Want to know how you can compete with the big fancy search sites? Go hyperlocal. The term hyperlocal was batted about frequently back in the blogging boom of the 2000s. It means just what it sounds like. Go deep. Think providing niche information. The big sites don’t know, or care, about what’s happening in neighborhoods — potential clients do.
Want to rank well on Google for a term like “Phoenix real estate”? Good luck. The portals own that. Instead, work on ranking for “Phoenix golf course homes for sale.” Don’t just jam listings down visitors’ throats; jam useful information at them — what should buyers look for, is it better to live on a fairway or green, how much is a golf course membership, do you need insurance for people like me that shank golf balls into windows? You can own the search rankings for things like that with a very simple website.
No one uses Google
Over the past couple years, this claim has been popping up more often in online presence discussions. “No one uses Google any more.” Right. That’s why Google’s parent company, Alphabet, currently sports a stock price around $1,500 a share and has a market cap of over one trillion dollars. Trillion. With a T. The only other U.S. companies with a market cap of over $1 trillion are Apple, Microsoft and Amazon.
Look up “highest trafficked websites in the world,” and you’ll see several companies bouncing around between No. 2 and No. 10. You know what site doesn’t bounce around and has been locked in the No. 1 slot for years? Yep, Google. Don’t tell me “no one uses Google” — that’s utterly preposterous.
Everyone is on Facebook
True, it does seem like everyone is on Facebook. And it does have the most users (but not the most traffic) of any site. You probably should have a Facebook page, and that — if done properly — can help your online presence.
The problem with relying solely on Facebook to generate your web presence is that Facebook’s internal search feature is notoriously bad. The majority of content you put into Facebook can’t be found in search engines such as Google, Bing or Yahoo.
For Facebook users to even know you have a Facebook page, they usually have to like or follow it. Even then, most of what you add to your page won’t show up in users’ news feeds — which is where most Facebook users get their content. Simply put, Facebook is a terrible place for finding content specific to a user inquiry. A website, on the other hand, is easy to find and search.
Your options for having a website, and therefore a reasonable online presence, are many and varied — from full-blown custom sites costing tens of thousands of dollars to a blog on WordPress for free, and everything in between.
You can have a site with hundreds of pages, including a built-in IDX (internet data exchange) for home search, or you can have a one-page “vanity” site that’s basically an online business card. Your time and budget are the primary decision points. There’s much to talk about in this regard, but if you’ve read this far you’re almost 1,200 words in and probably need a break. More on this in a future column.

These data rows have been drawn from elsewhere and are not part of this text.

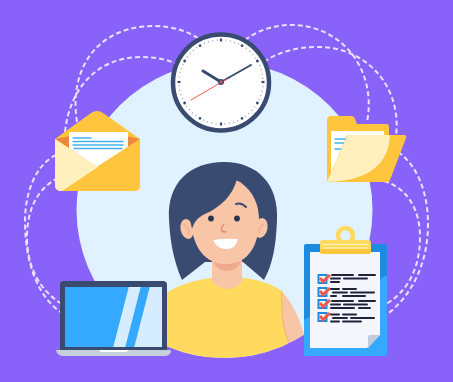
<!DOCTYPE html>
<html lang="en">
<head>
<meta charset="utf-8">
<title>Office multitasking</title>
<style>
:root {
  --violet: #8962fa;
  --sky: #e0f1ff;
  --navy: #394b70;
  --skin: #f8c5a6;
  --skin-shade: #f2a88b;
  --yellow: #ffda5f;
  --amber: #ffc63d;
  --cream: #fff0bd;
  --blue: #35a8ff;
  --blue-deep: #1c8be0;
  --paper: #f4f5fd;
  --ink: #20243a;
  --red: #f4574b;
}
html, body { margin: 0; height: 100%; overflow: hidden; background: var(--violet); }
.scene { display: block; width: 453px; height: 382px; }
.orbits { fill: none; stroke: #e9e2ff; stroke-width: 2; stroke-dasharray: 5 3; }
.navy { fill: var(--navy); }
.skin { fill: var(--skin); }
.skin-shade { fill: var(--skin-shade); }
.yellow { fill: var(--yellow); }
.amber { fill: var(--amber); }
.cream { fill: var(--cream); }
.blue { fill: var(--blue); }
.blue-deep { fill: var(--blue-deep); }
.paper { fill: var(--paper); }
.white { fill: #fff; }
.line { fill: none; stroke-linecap: round; stroke-linejoin: round; }
.letter-lines { stroke: #45b0ef; stroke-width: 1.4; }
.list-lines { stroke: var(--ink); stroke-width: 2; }
</style>
</head>
<body>
<svg class="scene" viewBox="0 0 453 382" role="img" aria-label="Smiling office worker surrounded by a clock, envelope, folder, laptop and clipboard">
  <defs>
    <clipPath id="disc-clip"><circle cx="224.500" cy="210" r="148"/></clipPath>
    <clipPath id="screen-clip"><rect x="65" y="287" width="97" height="60"/></clipPath>
    <g id="task">
      <rect x="318.500" y="275" width="8" height="8" fill="#fff" stroke="#1c8be0" stroke-width="2"/>
      <path d="M320 278l3 3.500 7-6.500" fill="none" stroke="#f4574b" stroke-width="3"/>
    </g>
    <g id="quarter-ticks">
      <path d="M221 38.500v3" stroke="#394b70" stroke-width="2.200"/>
      <g fill="#394b70">
        <circle cx="221" cy="40" r="1.400" transform="rotate(30 221 82)"/>
        <circle cx="221" cy="40" r="1.400" transform="rotate(60 221 82)"/>
      </g>
    </g>
  </defs>

  <rect width="453" height="382" fill="var(--violet)"/>
  <circle cx="224.500" cy="210" r="148" fill="var(--sky)"/>

  <g class="orbits">
    <path d="M77 122C68 65 101 26 153 26c19 0 35 5 48 14"/>
    <path d="M65 132C70 86 99 57 142 57c14 0 27 3 38 8"/>
    <path d="M245 40C258 30 274 25 291 25c52 0 86 46 76 97"/>
    <path d="M264 62C278 52 296 47 318 47c49 0 84 40 78 89"/>
    <path d="M56 155C37 164 25 190 25 222c0 44 15 77 37 91"/>
    <path d="M58 178C38 188 27 209 27 237c0 30 13 54 35 67"/>
    <path d="M398 152C417 165 428 192 428 224c0 39-16 72-42 91"/>
    <path d="M384 181C407 188 420 209 420 237c0 31-12 54-34 67"/>
  </g>

  <g id="worker">
    <path class="navy" d="M169 219C167 183 190 162 224 162c34 0 55 23 53 58-1 25-4 44-13 60l-21-18h-38l-23 18C174 262 170 242 169 219z"/>
    <g clip-path="url(#disc-clip)">
      <path class="skin" d="M165 294c-12 8-18 31-22 52l26 12 6-62zM276 288c12 6 21 23 28 46l-14 24-20-17z"/>
      <path class="yellow" d="M166 293c14-9 34-14 46-15q14 11 30 0c15 1 31 6 41 14-1 20 0 33 5 50l-14 24H168z"/>
      <path d="M282 292c-1 20 1 36 7 51" class="line" stroke="var(--skin-shade)" stroke-width="1"/>
    </g>
    <path class="skin" d="M212 255h30v27q-14 14-30 0z"/>
    <path class="skin-shade" d="M213 262q13 4 28-1-3 9-14 10-9 0-14-9z"/>
    <ellipse class="skin" cx="187" cy="229" rx="6.500" ry="10" transform="rotate(-12 187 229)"/>
    <ellipse class="skin" cx="261" cy="228" rx="6.500" ry="10" transform="rotate(12 261 228)"/>
    <path class="line" d="M184 225q5 2 5 9M264 224q-5 2-5 9" stroke="var(--skin-shade)" stroke-width="1.200"/>
    <path class="skin" d="M191 212c9-14 25-27 45-32 13 6 22 20 23 36 1 28-10 48-33 48-25 0-36-23-35-52z"/>
    <path class="navy" d="M189 215C186 190 203 173 237 179c-4 16-16 28-32 35-7 3-11 8-13 15zM236 180c15 4 23 17 23 38l4-1c2-21-8-37-22-42z"/>
    <path class="line" d="M206 207q6-5 11-2M236 204q5-2 10 3" stroke="var(--navy)" stroke-width="2"/>
    <circle cx="211" cy="218.500" r="2.900" fill="#29344f"/>
    <circle cx="237" cy="218.500" r="2.900" fill="#29344f"/>
    <path class="line" d="M224 224c-3 3-4 7 0 8l2-.500" stroke="#e98d72" stroke-width="1.500"/>
    <path class="white" d="M213 240q12-2 25-1-2 10-12 10-9 0-13-9z"/>
  </g>

  <g id="clock">
    <circle class="white" cx="221" cy="82.500" r="48" stroke="var(--navy)" stroke-width="4.500"/>
    <circle cx="221" cy="82" r="42" fill="none" stroke="#8d99b5" stroke-width="1.600" stroke-dasharray="0.8 3.598"/>
    <use href="#quarter-ticks"/>
    <use href="#quarter-ticks" transform="rotate(90 221 82)"/>
    <use href="#quarter-ticks" transform="rotate(180 221 82)"/>
    <use href="#quarter-ticks" transform="rotate(270 221 82)"/>
    <path class="line" d="M221 82l-18-11" stroke="var(--navy)" stroke-width="3"/>
    <path class="line" d="M221 82l30-17" stroke="var(--navy)" stroke-width="2"/>
    <path class="line" d="M191 100l36-21" stroke="var(--red)" stroke-width="1"/>
    <circle class="navy" cx="221" cy="82" r="3"/>
    <circle cx="221" cy="82" r="1.400" fill="var(--red)"/>
  </g>

  <g id="envelope">
    <path class="amber" d="M55 139l36-26q6-4 12 0l37 26v46q0 6-6 6H61q-6 0-6-6z"/>
    <path fill="#e98a3f" d="M55 139l14-3h58l13 3-42 29z"/>
    <path class="white" d="M69 132h59v15l-30 21-29-20z"/>
    <path class="line letter-lines" d="M73 138h18M73 141.500h50M73 145h50M74 148.500h48"/>
    <path class="amber" d="M140 139v46q0 6-6 6H61l37-25z"/>
    <path class="cream" d="M55 139l43 28-36 24q-7 0-7-6z"/>
  </g>

  <g id="folder">
    <path class="amber" d="M327 120q0-4 4-4h20q3 0 4 3l2 5h29q3 0 3 3v55h-62z"/>
    <path class="white" d="M331 131h53v44h-53z"/>
    <path class="line letter-lines" d="M335 139h14M335 143h11M335 149h9"/>
    <path class="amber" d="M347 136q1-1 3-1h54q3 0 2 3l-16 42q-1 2-3 2h-60z"/>
    <path class="cream" d="M347 137q1-2 4-2h39c-1 27-19 46-63 47z"/>
  </g>

  <g id="laptop">
    <path class="navy" d="M60 285q0-4 4-4h99q4 0 4 4v66H60z"/>
    <g clip-path="url(#screen-clip)">
      <rect class="blue" x="65" y="287" width="97" height="60"/>
      <path fill="#d5edff" d="M129 286h12l-16 62h-12zM150 286h14v56l-2 6h-28z"/>
    </g>
    <path d="M56 350h115q0 6-7 6H64q-7 0-8-6z" fill="#c5d0dc"/>
    <path class="white" d="M99 350h30q-1 2-4 2h-22q-3 0-4-2z"/>
  </g>

  <g id="clipboard">
    <rect class="blue-deep" x="304" y="244" width="83" height="112" rx="2"/>
    <path class="blue" d="M387 275v79q0 2-2 2h-79q-2 0-2-2v-34z"/>
    <path class="paper" d="M310 252h70v83l-13 13h-57z"/>
    <path d="M380 335l-12 13v-11q0-2 2-2z" fill="#c3cbd9"/>
    <use href="#task"/>
    <use href="#task" y="13"/>
    <use href="#task" y="25"/>
    <use href="#task" y="38"/>
    <path class="line list-lines" d="M332 275h21M359 275h16M331 278.500h9M344 278.500h23M331 282h8M331 289h8M343 289h13M333 292.500h14M351 292.500h23M331 296h5M343 296h22M332 301h21M359 301h16M331 304.500h9M344 304.500h23M331 308h23M359 308h11M331 314.500h8M343 314.500h13M333 318h14M351 318h23M331 321.500h8M343 321.500h18"/>
    <circle cx="345.500" cy="235.500" r="7.500" fill="none" stroke="var(--yellow)" stroke-width="4.500"/>
    <rect class="yellow" x="320" y="240" width="51" height="14" rx="3"/>
    <path class="amber" d="M320 249h51v2q0 3-3 3h-45q-3 0-3-3z"/>
    <path class="line" d="M323 244.500h45M323 248h45" stroke="#fff3c8" stroke-width="1.200"/>
  </g>
</svg>
</body>
</html>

To reiterate, no, an agent doesn’t have to have an online presence to be successful. But if you want more clients, be that a thousand or just two, then being online beyond a Facebook page no one sees is one route to success. If nothing else, think about what it says to today’s consumer if they can’t find you online.
If they can’t find reviews and testimonials online. They want to know your opinion on real estate matters, so give them a simple way to search, find and inform themselves about you. Give them a website.

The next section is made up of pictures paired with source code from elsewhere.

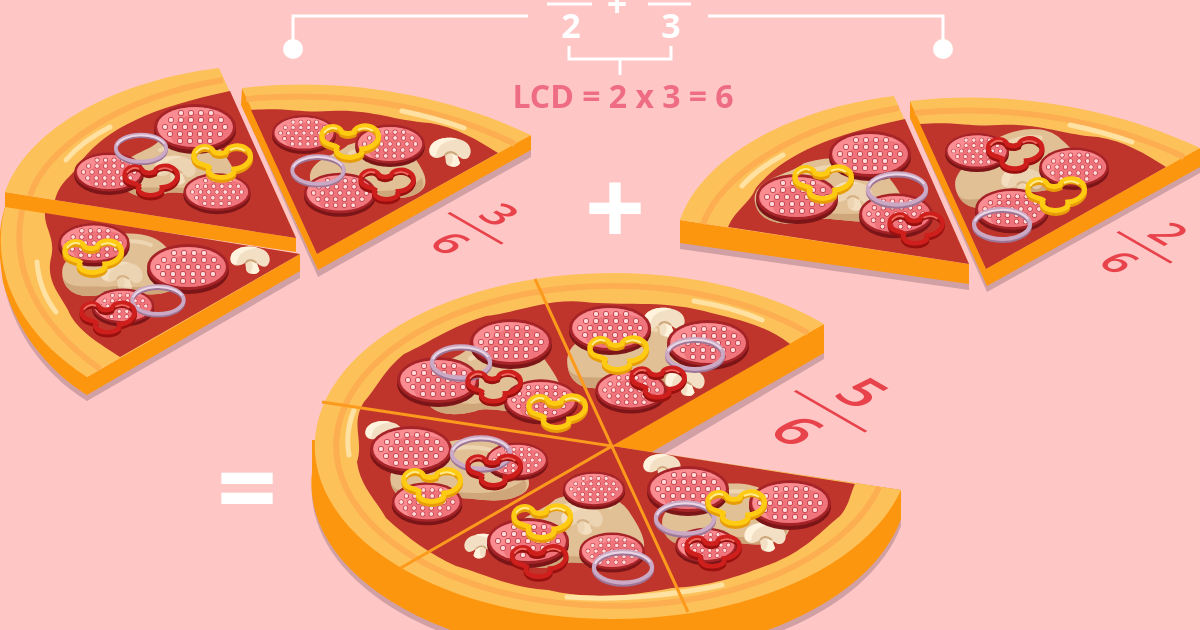
<!DOCTYPE html>
<html lang="en">
<head>
<meta charset="utf-8">
<title>Adding fractions with pizza</title>
<style>
:root {
  --background: #ffc6c6;
  --white: #fff;
  --rose: #ef6d82;
  --red: #e8434b;
  --crust: #fdc15a;
  --crust-band: #fcae50;
  --crust-light: #ffe1a2;
  --side: #fd960f;
  --shadow: #d0a0a4;
  --sauce: #bf352b;
  --cheese: #e2c095;
  --yellow: #ffcb12;
  --yellow-dark: #e79d08;
  --pepper: #cf1f1c;
  --pepper-dark: #98110f;
}
* { box-sizing: border-box; margin: 0; }
html, body { width: 1200px; height: 630px; overflow: hidden; }
.lesson {
  position: relative; width: 1200px; height: 630px; overflow: hidden;
  background: var(--background);
  font-family: "Open Sans", "Noto Sans", sans-serif; font-weight: 700;
}
.drawing { position: absolute; inset: 0; }
.label, .operator { position: absolute; transform: translate(-50%, -50%); line-height: 1; white-space: nowrap; color: var(--white); }
.label { font-size: 34px; }
.lcd { font-size: 32px; color: var(--rose); }
.operator { font-size: 106px; }
.operator.small { font-size: 36px; }
.fraction {
  position: absolute; width: 0; height: 0;
  display: flex; flex-direction: column; align-items: center; justify-content: center;
  font-size: 42px; font-weight: 600; color: var(--red);
  transform: matrix(.866, .5, -.866, .5, 0, 0);
}
.fraction span { flex: none; height: 1.28em; line-height: 1.28em; }
.fraction i { flex: none; width: 1.48em; height: 3px; background: currentColor; }
.fraction.total { font-size: 56px; }
.side { fill: var(--side); }
.shadow { fill: var(--shadow); }
.crust { fill: var(--crust); }
.sauce { fill: var(--sauce); }
.band { fill: none; stroke: var(--crust-band); stroke-width: 6; }
.shine { fill: none; stroke: var(--crust-light); stroke-width: 5; stroke-linecap: round; }
.cuts { stroke: #fb9a1c; stroke-width: 3; }
.guides { fill: none; stroke: var(--white); stroke-width: 3; }
</style>
</head>
<body>
<main class="lesson">
<svg class="drawing" width="1200" height="630" viewBox="0 0 1200 630" role="img" aria-label="Three sixths of a pizza plus two sixths of a pizza make five sixths">
  <defs>
    <g id="salami">
      <ellipse cy="4" rx="41" ry="23" fill="#7c1518"/>
      <ellipse rx="41" ry="23" fill="#a62428"/>
      <ellipse rx="38" ry="20" fill="#f0747b"/>
      <path d="M-36-6C-26-22 14-25 32-10C10-18-14-14-22 0C-26 8-24 13-20 17C-34 12-40 2-36-6Z" fill="#f98d92"/>
      <g fill="none" stroke-linecap="round" stroke-dasharray="0 10">
        <path id="fat" d="M-14-14H17M-24-7H27M-30 0H31M-25 7H26M-15 14H16" stroke="#c5454f" stroke-width="6"/>
        <use href="#fat-light"/>
      </g>
      <path id="fat-light" d="M-14-14H17M-24-7H27M-30 0H31M-25 7H26M-15 14H16" fill="none" stroke="#ffdcda" stroke-width="4" stroke-linecap="round" stroke-dasharray="0 10"/>
    </g>
    <path id="lobes" d="M-8-9C-13-19-30-14-28-4C-27 4-17 3-13 6C-19 19 15 20 12 8C24 7 32-2 27-10C19-19 5-15 4-9C0-7-4-7-8-9Z" fill="none" stroke-width="5"/>
    <g id="yellow-pepper">
      <use href="#lobes" y="3" stroke="var(--yellow-dark)"/>
      <use href="#lobes" stroke="var(--yellow)"/>
      <path d="M-26-8Q-20-15-13-12M8-11Q16-15 23-10" fill="none" stroke="#ffeb8c" stroke-width="2"/>
    </g>
    <g id="red-pepper">
      <use href="#lobes" y="3" stroke="var(--pepper-dark)"/>
      <use href="#lobes" stroke="var(--pepper)"/>
      <path d="M-26-8Q-20-15-13-12M8-11Q16-15 23-10" fill="none" stroke="#ef6a60" stroke-width="2"/>
    </g>
    <g id="onion" fill="none">
      <ellipse cy="2" rx="28" ry="15" stroke="#9d7596" stroke-width="4"/>
      <ellipse rx="28" ry="15" stroke="#cba9c4" stroke-width="4"/>
      <path d="M-27-3C-20-17 16-18 26-5" stroke="#ead6e4" stroke-width="2"/>
    </g>
    <g id="mushroom">
      <path d="M-20 2C-24-12-4-17 8-13C20-11 24 0 18 6C14 9 9 5 7 3L10 11C8 16-2 16-4 11L-5 3C-9 6-17 8-20 2Z" fill="#f3e0c4"/>
      <path d="M-20 2C-24-12-4-17 8-13C-6-11-13-7-14 4Q-18 5-20 2ZM7 3L10 11C8 16 1 15 0 13Q4 10 2 2Z" fill="#fff3de"/>
      <path d="M-5 3Q0-3 7 3" fill="none" stroke="#cda67b" stroke-width="2"/>
    </g>
    <g id="cheese">
      <path d="M-58 8C-60-12-30-16-20-26C0-34 34-34 46-14C56 0 64 14 50 22C30 34 0 20-14 26C-36 32-56 28-58 8Z" fill="var(--cheese)"/>
      <path d="M-58 8C-56 24-30 18-16 20C0 17 32 27 54 7Q58 17 50 22C30 34 0 20-14 26C-36 32-56 28-58 8Z" fill="#cfa57a"/>
      <path d="M-18-18Q8-28 28-20" fill="none" stroke="#eed5b1" stroke-width="4" stroke-linecap="round"/>
    </g>
  </defs>

  <g class="guides">
    <path d="M528 16H293V49M708 16H943V49M569 46V59H671V46M620 59V75M547 4H592M648 4H691"/>
    <g fill="#fff" stroke="none"><circle cx="293" cy="49" r="10"/><circle cx="943" cy="49" r="10"/></g>
  </g>

  <g id="three-sixths">
    <g id="slice-upper-left">
      <path class="side" d="M5 192V208L296 252V238Z"/>
      <path class="crust" d="M5 192C24 135 105 82 219 68L296 238Z"/>
      <path class="band" d="M30 196C45 148 120 97 223 80"/>
      <path class="sauce" d="M55 200C60 180 74 176 82 160C108 128 150 108 230 91L296 238Z"/>
      <path class="shine" d="M66 160Q82 141 110 127"/>
      <use href="#cheese" transform="translate(178 168)"/>
      <use href="#mushroom" x="175" y="170" opacity=".6"/>
      <use href="#salami" x="195" y="127"/>
      <use href="#salami" transform="translate(109 172) scale(.85)"/>
      <use href="#salami" transform="translate(217 192) scale(.82)"/>
      <use href="#onion" transform="translate(141 148) scale(.9)"/>
      <use href="#yellow-pepper" x="222" y="161"/>
      <use href="#red-pepper" transform="translate(151 180) scale(.93)"/>
    </g>
    <g id="slice-lower-left">
      <path class="shadow" d="M2 275C10 325 40 372 87 401L300 278V262L87 380Z"/>
      <path class="side" d="M5 207C-4 235 0 262 3 282C14 326 46 370 87 395L300 271V254L87 377Z"/>
      <path class="crust" d="M5 207C-10 265 14 330 87 377L300 254Z"/>
      <path class="band" d="M22 210C10 270 38 325 100 369"/>
      <path class="sauce" d="M45 213C44 228 56 238 51 258C46 280 58 292 68 310C76 330 100 344 120 357L300 254Z"/>
      <path class="shine" d="M37 262Q39 290 56 312"/>
      <use href="#cheese" transform="translate(122 266) scale(1.03 1.05)"/>
      <use href="#mushroom" x="122" y="276" opacity=".6"/>
      <use href="#mushroom" transform="translate(250 260) scale(.95)"/>
      <use href="#salami" transform="translate(94 243) scale(.87)"/>
      <use href="#salami" x="188" y="267"/>
      <use href="#salami" transform="translate(123 306) scale(.76)"/>
      <use href="#onion" transform="translate(158 300) scale(.92)"/>
      <use href="#yellow-pepper" x="93" y="256"/>
      <use href="#red-pepper" transform="translate(108 317) scale(.93)"/>
    </g>
    <g id="slice-upper-right">
      <path class="shadow" d="M241 104L318 277L531 157V140Z"/>
      <path class="side" d="M242 88L241 105L318 270L531 150V135L317 240Z"/>
      <path class="crust" d="M242 88C350 76 450 97 531 135L317 254Z"/>
      <path class="band" d="M246 99C345 90 440 107 515 144"/>
      <path class="sauce" d="M251 110C285 107 300 113 330 111C372 109 390 120 430 123C455 127 478 140 498 153L317 254Z"/>
      <path class="shine" d="M402 111Q436 118 464 128"/>
      <use href="#cheese" transform="translate(368 171)"/>
      <use href="#mushroom" x="450" y="152"/>
      <use href="#salami" transform="translate(304 133) scale(.78)"/>
      <use href="#salami" transform="translate(390 144) scale(.85)"/>
      <use href="#salami" transform="translate(340 193) scale(.88)"/>
      <use href="#onion" transform="translate(318 170) scale(.92)"/>
      <use href="#yellow-pepper" x="350" y="141"/>
      <use href="#red-pepper" transform="translate(387 184) scale(.93)"/>
    </g>
  </g>

  <g id="two-sixths">
    <g id="slice-left">
      <path class="shadow" d="M680 240V249L969 290V280Z"/>
      <path class="side" d="M680 220V243L969 284V264Z"/>
      <path class="crust" d="M680 220C699 163 780 110 894 96L969 264Z"/>
      <path class="band" d="M703 224C720 176 795 125 899 108"/>
      <path class="sauce" d="M728 227C735 210 750 203 756 188C782 156 826 136 905 119L969 264Z"/>
      <path class="shine" d="M742 186Q757 169 783 155"/>
      <use href="#cheese" transform="translate(829 192) scale(1.28 1.1)"/>
      <use href="#mushroom" x="852" y="196" opacity=".6"/>
      <use href="#salami" x="870" y="154"/>
      <use href="#salami" x="797" y="197"/>
      <use href="#salami" transform="translate(896 214) scale(.9)"/>
      <use href="#onion" transform="translate(897 189) scale(1.04)"/>
      <use href="#yellow-pepper" x="823" y="182"/>
      <use href="#red-pepper" transform="translate(916 228) scale(.93)"/>
    </g>
    <g id="slice-right">
      <path class="shadow" d="M910 118L987 292L1200 173V160Z"/>
      <path class="side" d="M910 101V118L987 286L1200 167V148L986 255Z"/>
      <path class="crust" d="M910 101C1018 89 1118 110 1200 148L986 269Z"/>
      <path class="band" d="M915 113C1014 104 1108 121 1184 157"/>
      <path class="sauce" d="M920 124C954 121 970 127 999 125C1040 123 1060 134 1098 137C1124 141 1146 154 1166 167L986 269Z"/>
      <path class="shine" d="M1070 125Q1104 132 1132 142"/>
      <use href="#cheese" transform="translate(1016 167) rotate(-14) scale(1.1 1.12)"/>
      <use href="#mushroom" x="1022" y="182" opacity=".6"/>
      <use href="#salami" transform="translate(977 151) scale(.78)"/>
      <use href="#salami" transform="translate(1074 167) scale(.85)"/>
      <use href="#salami" transform="translate(1012 209) scale(.9)"/>
      <use href="#onion" x="1002" y="224"/>
      <use href="#red-pepper" transform="translate(1015 153) scale(.95)"/>
      <use href="#yellow-pepper" x="1056" y="194"/>
    </g>
  </g>

  <g id="five-sixths">
    <path class="shadow" d="M312 446V482A298 173 0 0 0 901 526V490L612 446L664 454L824 359V340Z"/>
    <path class="side" d="M312 440V472A298 173 0 0 0 901 519V490L650 453L824 353V324L612 440Z"/>
    <path class="crust" d="M612 446L824 324A298 173 0 1 0 901 490Z"/>
    <path class="band" d="M808 333A276 160 0 1 0 879 487"/>
    <path class="sauce" d="M612 446L790 344C762 322 728 318 704 311C660 300 620 306 585 302C548 298 520 312 486 316C452 326 430 342 404 354C384 370 378 386 364 402C350 424 364 440 357 462C360 486 376 500 386 518C410 540 430 554 456 566C490 576 512 588 548 590C590 600 630 596 672 588C716 586 744 574 776 562C808 548 820 532 840 516C850 504 850 494 855 484Z"/>
    <path class="shine" d="M694 301Q732 307 762 320M349 455Q345 432 354 410M567 597Q640 602 722 585"/>

    <g id="toppings-top-left">
      <use href="#cheese" transform="translate(492 380) scale(1.2)"/>
      <use href="#salami" x="511" y="342"/>
      <use href="#salami" x="438" y="380"/>
      <use href="#salami" transform="translate(541 400) scale(.9)"/>
      <use href="#onion" transform="translate(461 362) scale(1.04)"/>
      <use href="#red-pepper" transform="translate(494 386) scale(.93)"/>
      <use href="#yellow-pepper" x="557" y="411"/>
    </g>
    <g id="toppings-top">
      <use href="#cheese" transform="translate(627 354) scale(1.03 1.2)"/>
      <use href="#mushroom" x="664" y="322"/>
      <use href="#mushroom" transform="translate(685 382) scale(.95)"/>
      <use href="#salami" x="610" y="328"/>
      <use href="#salami" x="708" y="343"/>
      <use href="#salami" transform="translate(631 390) scale(.87)"/>
      <use href="#yellow-pepper" x="618" y="353"/>
      <use href="#onion" x="695" y="354"/>
      <use href="#red-pepper" transform="translate(658 382) scale(.93)"/>
    </g>
    <g id="toppings-left">
      <use href="#cheese" transform="translate(460 472) scale(1.2 1.05)"/>
      <use href="#mushroom" transform="translate(384 434) scale(.9)"/>
      <use href="#salami" x="411" y="449"/>
      <use href="#salami" transform="translate(517 460) scale(.76)"/>
      <use href="#salami" transform="translate(427 502) scale(.86)"/>
      <use href="#yellow-pepper" x="432" y="485"/>
      <use href="#onion" transform="translate(481 453) scale(1.04)"/>
      <use href="#red-pepper" transform="translate(494 470) scale(.93)"/>
    </g>
    <g id="toppings-bottom">
      <use href="#cheese" transform="translate(578 532) scale(1.15 1.25)"/>
      <use href="#mushroom" x="582" y="520" opacity=".6"/>
      <use href="#mushroom" transform="translate(482 546) scale(-.85 .85)"/>
      <use href="#salami" transform="translate(594 489) scale(.76)"/>
      <use href="#salami" x="528" y="541"/>
      <use href="#salami" transform="translate(612 551) scale(.8)"/>
      <use href="#yellow-pepper" x="542" y="521"/>
      <use href="#red-pepper" transform="translate(539 561) scale(.95)"/>
      <use href="#onion" transform="translate(623 567) scale(1.04)"/>
    </g>
    <g id="toppings-right">
      <use href="#cheese" transform="translate(726 516) scale(1.1 1.05)"/>
      <use href="#mushroom" transform="translate(662 467) scale(.9)"/>
      <use href="#mushroom" x="765" y="537"/>
      <use href="#salami" x="688" y="489"/>
      <use href="#salami" x="790" y="503"/>
      <use href="#salami" transform="translate(706 545) scale(.75)"/>
      <use href="#onion" transform="translate(685 518) scale(1.04)"/>
      <use href="#yellow-pepper" x="736" y="507"/>
      <use href="#red-pepper" transform="translate(713 551) scale(.93)"/>
    </g>
    <path class="cuts" d="M535 279L688 612M322 402L612 446L399 569" fill="none"/>
  </g>
</svg>

<span class="label" style="left:571px;top:25px">2</span>
<span class="operator small" style="left:617px;top:4px">+</span>
<span class="label" style="left:671px;top:25px">3</span>
<p class="label lcd" style="left:623px;top:96px">LCD = 2 x 3 = 6</p>

<div class="fraction" style="left:476px;top:228px"><span>3</span><i></i><span>6</span></div>
<span class="operator" style="left:615px;top:205px">+</span>
<div class="fraction" style="left:1145px;top:247px"><span>2</span><i></i><span>6</span></div>
<span class="operator" style="left:247px;top:485px">=</span>
<div class="fraction total" style="left:831px;top:411px"><span>5</span><i></i><span>6</span></div>
</main>
</body>
</html>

Jay Thompson is a real estate veteran and retiree living in the Texas Coastal Bend, as well as the one spinning the wheels at Now Pondering. Follow him on Facebook, Instagram and Twitter. He holds an active Arizona broker’s license with eXp Realty. “Retired but not dead,” Jay speaks around the world on many things real estate.